Task goal: Work out how many lines in the listing below include the word "sheen". Give nothing but the number.
*** Data under study ***
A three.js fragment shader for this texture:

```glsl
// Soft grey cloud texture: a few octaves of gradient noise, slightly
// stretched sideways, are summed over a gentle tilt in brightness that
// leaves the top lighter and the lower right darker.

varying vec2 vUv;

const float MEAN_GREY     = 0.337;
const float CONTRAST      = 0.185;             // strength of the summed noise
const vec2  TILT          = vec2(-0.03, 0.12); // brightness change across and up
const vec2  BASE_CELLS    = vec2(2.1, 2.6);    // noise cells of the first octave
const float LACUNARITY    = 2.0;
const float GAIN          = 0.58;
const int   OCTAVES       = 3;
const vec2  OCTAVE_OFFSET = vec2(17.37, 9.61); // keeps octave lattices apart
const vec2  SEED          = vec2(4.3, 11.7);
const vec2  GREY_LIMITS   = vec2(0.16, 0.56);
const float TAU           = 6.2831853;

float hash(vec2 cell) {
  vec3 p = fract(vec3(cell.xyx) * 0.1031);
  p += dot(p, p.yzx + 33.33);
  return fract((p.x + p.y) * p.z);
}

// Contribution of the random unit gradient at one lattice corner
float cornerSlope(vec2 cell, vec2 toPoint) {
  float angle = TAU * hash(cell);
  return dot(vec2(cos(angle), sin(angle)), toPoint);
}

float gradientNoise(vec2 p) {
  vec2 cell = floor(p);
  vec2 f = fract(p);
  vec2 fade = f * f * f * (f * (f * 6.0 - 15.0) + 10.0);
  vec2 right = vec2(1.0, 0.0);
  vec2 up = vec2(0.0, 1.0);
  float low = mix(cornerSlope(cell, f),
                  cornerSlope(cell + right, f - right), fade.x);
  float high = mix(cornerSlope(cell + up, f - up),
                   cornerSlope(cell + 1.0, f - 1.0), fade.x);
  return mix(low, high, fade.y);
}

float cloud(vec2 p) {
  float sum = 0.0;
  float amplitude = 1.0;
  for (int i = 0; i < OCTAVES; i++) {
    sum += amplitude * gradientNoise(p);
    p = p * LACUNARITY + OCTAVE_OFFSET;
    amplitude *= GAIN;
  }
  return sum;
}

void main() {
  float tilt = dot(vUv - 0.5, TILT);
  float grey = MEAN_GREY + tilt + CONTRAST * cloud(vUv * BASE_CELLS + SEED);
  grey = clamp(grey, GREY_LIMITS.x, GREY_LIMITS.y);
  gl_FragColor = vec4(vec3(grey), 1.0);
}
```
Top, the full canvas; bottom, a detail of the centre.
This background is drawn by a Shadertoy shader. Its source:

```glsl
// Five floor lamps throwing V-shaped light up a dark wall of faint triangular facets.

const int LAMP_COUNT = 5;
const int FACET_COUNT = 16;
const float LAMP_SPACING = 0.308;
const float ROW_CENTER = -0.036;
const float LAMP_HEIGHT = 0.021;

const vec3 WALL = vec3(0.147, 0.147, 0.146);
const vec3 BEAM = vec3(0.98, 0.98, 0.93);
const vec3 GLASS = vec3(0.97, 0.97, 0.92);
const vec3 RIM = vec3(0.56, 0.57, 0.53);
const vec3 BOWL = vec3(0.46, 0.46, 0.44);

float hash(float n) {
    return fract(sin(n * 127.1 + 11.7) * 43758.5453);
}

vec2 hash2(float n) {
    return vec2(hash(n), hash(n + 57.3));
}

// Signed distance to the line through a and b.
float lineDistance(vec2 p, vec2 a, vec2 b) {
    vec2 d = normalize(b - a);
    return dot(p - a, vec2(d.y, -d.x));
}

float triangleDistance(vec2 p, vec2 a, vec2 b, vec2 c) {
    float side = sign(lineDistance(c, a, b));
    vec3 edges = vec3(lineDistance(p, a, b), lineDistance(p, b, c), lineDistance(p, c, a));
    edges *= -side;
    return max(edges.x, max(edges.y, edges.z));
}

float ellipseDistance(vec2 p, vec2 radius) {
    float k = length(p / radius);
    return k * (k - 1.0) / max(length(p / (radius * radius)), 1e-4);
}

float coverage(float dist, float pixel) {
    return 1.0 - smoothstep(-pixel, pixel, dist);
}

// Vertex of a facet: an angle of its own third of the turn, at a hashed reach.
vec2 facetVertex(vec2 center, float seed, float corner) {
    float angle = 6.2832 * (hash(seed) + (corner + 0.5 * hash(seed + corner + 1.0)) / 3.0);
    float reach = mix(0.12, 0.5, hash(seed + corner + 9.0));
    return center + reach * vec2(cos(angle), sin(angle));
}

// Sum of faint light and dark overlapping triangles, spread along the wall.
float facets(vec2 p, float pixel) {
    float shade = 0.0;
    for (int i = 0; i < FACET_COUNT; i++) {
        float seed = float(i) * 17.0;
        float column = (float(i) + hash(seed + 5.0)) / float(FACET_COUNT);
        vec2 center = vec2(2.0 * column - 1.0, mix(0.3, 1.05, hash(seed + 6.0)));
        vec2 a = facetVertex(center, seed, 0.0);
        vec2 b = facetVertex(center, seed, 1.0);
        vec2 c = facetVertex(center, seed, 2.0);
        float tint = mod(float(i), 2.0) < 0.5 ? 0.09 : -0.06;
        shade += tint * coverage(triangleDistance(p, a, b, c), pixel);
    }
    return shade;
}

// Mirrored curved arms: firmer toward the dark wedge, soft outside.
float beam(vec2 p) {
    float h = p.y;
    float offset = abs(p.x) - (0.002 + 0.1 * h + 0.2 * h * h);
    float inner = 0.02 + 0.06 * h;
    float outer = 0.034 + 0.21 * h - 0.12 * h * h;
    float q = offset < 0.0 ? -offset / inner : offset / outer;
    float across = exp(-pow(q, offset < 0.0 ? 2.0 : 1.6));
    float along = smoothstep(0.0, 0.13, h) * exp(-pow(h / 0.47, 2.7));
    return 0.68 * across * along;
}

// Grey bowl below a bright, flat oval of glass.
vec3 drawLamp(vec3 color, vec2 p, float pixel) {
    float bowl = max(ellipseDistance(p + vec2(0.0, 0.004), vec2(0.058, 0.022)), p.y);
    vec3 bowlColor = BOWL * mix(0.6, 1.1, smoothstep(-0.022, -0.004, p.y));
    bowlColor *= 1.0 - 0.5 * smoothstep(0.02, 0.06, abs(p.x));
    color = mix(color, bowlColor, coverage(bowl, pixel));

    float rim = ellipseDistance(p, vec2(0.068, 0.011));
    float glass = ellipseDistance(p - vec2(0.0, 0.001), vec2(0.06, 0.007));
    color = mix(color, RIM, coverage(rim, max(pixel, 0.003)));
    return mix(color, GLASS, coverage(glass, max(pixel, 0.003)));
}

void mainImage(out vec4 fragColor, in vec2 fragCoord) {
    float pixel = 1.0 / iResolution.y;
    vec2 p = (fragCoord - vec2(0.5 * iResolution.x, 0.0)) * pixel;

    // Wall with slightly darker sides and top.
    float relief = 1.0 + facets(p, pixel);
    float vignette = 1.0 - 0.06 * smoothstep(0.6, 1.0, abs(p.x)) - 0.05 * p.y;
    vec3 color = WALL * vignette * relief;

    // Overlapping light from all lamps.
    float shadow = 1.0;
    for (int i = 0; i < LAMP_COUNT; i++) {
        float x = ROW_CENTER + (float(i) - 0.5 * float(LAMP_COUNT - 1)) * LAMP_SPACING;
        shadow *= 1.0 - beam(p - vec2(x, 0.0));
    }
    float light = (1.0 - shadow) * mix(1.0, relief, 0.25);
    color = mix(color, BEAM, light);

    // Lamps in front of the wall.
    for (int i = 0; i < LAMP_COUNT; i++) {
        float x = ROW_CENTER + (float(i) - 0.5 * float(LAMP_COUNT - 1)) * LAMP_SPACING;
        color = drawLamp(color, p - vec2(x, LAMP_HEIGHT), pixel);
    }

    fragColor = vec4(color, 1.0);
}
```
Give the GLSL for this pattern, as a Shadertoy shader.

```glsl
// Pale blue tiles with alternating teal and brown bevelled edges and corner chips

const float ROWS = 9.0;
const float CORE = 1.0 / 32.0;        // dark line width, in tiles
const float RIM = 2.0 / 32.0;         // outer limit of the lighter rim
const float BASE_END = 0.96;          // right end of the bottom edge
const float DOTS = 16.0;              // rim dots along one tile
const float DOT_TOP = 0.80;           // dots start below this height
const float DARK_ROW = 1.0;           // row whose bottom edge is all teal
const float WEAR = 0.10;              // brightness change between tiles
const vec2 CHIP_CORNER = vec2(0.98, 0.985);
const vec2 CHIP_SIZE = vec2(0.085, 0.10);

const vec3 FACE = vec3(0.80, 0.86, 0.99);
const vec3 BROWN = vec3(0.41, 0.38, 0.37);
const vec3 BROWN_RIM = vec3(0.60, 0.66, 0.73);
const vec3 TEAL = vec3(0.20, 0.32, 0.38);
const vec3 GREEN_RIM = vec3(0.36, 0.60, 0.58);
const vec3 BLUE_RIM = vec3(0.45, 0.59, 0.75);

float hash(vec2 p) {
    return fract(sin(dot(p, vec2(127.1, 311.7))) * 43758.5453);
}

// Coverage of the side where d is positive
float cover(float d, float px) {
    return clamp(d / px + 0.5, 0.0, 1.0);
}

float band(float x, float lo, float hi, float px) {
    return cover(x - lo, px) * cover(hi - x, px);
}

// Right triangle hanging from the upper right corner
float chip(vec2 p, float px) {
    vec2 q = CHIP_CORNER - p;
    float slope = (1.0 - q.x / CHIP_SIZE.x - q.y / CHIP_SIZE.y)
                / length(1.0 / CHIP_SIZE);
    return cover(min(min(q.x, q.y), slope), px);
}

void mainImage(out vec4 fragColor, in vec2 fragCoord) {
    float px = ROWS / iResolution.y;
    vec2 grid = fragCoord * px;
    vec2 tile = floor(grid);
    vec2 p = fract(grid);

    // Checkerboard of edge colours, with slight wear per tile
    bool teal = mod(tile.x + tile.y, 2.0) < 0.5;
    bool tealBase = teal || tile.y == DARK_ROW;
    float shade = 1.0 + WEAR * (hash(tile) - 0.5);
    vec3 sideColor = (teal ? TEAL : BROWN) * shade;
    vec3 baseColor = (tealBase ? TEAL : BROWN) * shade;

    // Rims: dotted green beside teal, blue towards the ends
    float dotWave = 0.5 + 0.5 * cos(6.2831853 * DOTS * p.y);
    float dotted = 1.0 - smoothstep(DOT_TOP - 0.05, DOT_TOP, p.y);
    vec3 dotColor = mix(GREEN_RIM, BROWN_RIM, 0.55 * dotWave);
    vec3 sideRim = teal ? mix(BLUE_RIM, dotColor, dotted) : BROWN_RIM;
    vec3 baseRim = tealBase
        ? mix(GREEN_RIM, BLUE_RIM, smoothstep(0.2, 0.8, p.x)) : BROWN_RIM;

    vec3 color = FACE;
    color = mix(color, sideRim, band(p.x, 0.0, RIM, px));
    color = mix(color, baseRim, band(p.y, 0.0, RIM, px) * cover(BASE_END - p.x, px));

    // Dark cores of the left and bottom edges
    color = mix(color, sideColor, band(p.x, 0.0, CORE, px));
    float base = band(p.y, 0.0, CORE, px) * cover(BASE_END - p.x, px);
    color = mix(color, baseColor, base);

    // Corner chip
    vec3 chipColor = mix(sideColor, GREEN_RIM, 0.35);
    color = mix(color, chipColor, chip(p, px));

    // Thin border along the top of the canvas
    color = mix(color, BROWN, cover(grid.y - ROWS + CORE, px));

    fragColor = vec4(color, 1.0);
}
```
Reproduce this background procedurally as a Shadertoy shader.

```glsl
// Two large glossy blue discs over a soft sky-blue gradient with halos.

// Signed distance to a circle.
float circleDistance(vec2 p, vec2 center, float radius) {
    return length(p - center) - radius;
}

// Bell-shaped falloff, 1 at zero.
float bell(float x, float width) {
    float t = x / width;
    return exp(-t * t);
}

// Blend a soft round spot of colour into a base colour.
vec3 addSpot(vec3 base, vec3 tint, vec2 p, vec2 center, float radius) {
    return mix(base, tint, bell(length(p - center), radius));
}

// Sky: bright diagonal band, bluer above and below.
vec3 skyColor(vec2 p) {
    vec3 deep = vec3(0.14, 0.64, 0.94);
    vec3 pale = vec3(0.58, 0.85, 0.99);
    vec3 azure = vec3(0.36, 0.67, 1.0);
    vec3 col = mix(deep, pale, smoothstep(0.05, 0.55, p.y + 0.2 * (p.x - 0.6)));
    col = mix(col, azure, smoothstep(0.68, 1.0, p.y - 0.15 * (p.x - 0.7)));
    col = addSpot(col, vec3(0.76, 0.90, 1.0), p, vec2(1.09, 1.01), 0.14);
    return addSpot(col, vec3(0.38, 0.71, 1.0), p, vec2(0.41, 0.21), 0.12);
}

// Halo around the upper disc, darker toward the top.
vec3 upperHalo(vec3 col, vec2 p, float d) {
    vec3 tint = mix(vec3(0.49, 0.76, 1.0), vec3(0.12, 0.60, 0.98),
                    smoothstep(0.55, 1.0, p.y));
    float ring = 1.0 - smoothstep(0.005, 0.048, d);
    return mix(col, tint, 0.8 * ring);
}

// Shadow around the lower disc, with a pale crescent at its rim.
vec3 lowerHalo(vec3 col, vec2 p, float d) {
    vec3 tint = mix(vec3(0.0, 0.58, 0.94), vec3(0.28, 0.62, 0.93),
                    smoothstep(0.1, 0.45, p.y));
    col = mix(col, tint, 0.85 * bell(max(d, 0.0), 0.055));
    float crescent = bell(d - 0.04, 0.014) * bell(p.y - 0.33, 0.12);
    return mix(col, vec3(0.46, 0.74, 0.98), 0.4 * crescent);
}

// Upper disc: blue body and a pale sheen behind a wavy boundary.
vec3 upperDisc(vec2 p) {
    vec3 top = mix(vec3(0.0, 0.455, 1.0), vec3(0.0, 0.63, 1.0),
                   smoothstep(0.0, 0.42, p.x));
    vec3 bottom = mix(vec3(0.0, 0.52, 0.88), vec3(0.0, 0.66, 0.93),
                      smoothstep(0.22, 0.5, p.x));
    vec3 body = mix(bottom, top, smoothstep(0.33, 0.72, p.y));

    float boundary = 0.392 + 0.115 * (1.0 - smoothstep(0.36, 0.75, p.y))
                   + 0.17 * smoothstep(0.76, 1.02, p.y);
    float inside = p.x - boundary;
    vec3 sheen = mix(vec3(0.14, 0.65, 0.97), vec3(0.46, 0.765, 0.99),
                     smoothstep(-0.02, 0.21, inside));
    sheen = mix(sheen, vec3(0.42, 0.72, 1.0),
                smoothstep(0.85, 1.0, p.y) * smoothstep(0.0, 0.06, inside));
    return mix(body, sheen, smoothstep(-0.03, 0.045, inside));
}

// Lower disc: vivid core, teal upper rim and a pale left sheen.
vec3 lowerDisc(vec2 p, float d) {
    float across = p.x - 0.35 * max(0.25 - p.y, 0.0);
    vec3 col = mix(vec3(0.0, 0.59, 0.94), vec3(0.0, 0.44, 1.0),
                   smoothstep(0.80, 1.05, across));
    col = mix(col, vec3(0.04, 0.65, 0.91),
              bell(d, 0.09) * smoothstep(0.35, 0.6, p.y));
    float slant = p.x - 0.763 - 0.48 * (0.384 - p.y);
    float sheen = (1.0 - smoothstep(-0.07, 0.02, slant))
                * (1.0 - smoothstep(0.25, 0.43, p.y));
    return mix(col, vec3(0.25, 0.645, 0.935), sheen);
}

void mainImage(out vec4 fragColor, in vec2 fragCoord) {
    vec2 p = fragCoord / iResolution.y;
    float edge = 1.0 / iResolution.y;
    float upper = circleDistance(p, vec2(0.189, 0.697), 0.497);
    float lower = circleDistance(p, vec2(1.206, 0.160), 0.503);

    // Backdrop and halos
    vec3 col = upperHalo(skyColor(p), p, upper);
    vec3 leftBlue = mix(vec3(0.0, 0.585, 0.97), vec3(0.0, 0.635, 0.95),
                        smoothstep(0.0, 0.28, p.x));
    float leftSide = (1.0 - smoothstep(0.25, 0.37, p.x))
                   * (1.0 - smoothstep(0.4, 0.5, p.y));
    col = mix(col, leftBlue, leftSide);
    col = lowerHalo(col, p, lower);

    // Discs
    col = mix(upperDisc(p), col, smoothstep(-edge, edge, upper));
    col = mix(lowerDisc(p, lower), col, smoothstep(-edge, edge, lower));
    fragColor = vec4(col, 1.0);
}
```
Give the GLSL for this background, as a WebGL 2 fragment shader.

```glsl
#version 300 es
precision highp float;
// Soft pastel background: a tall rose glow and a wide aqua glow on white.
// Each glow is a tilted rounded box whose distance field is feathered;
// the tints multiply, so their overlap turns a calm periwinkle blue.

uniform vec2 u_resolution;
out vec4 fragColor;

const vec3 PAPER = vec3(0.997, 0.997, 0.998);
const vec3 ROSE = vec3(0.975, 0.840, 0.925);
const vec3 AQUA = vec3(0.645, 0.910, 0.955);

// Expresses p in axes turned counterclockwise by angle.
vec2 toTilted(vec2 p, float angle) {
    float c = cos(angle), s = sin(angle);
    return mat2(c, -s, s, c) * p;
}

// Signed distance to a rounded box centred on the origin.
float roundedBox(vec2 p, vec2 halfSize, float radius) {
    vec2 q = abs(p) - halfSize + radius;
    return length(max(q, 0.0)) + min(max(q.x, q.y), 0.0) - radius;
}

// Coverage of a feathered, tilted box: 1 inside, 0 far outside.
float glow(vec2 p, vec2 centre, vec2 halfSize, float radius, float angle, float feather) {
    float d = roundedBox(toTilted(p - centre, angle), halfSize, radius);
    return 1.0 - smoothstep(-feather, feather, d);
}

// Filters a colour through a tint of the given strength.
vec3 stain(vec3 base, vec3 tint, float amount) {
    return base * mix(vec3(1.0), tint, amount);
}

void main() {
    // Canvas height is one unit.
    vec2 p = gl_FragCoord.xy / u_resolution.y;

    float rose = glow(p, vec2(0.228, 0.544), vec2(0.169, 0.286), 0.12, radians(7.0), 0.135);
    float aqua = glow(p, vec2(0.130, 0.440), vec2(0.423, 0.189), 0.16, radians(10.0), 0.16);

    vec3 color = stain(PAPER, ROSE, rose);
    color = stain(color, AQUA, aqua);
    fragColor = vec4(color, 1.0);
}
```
***
Solution for this exercise: 7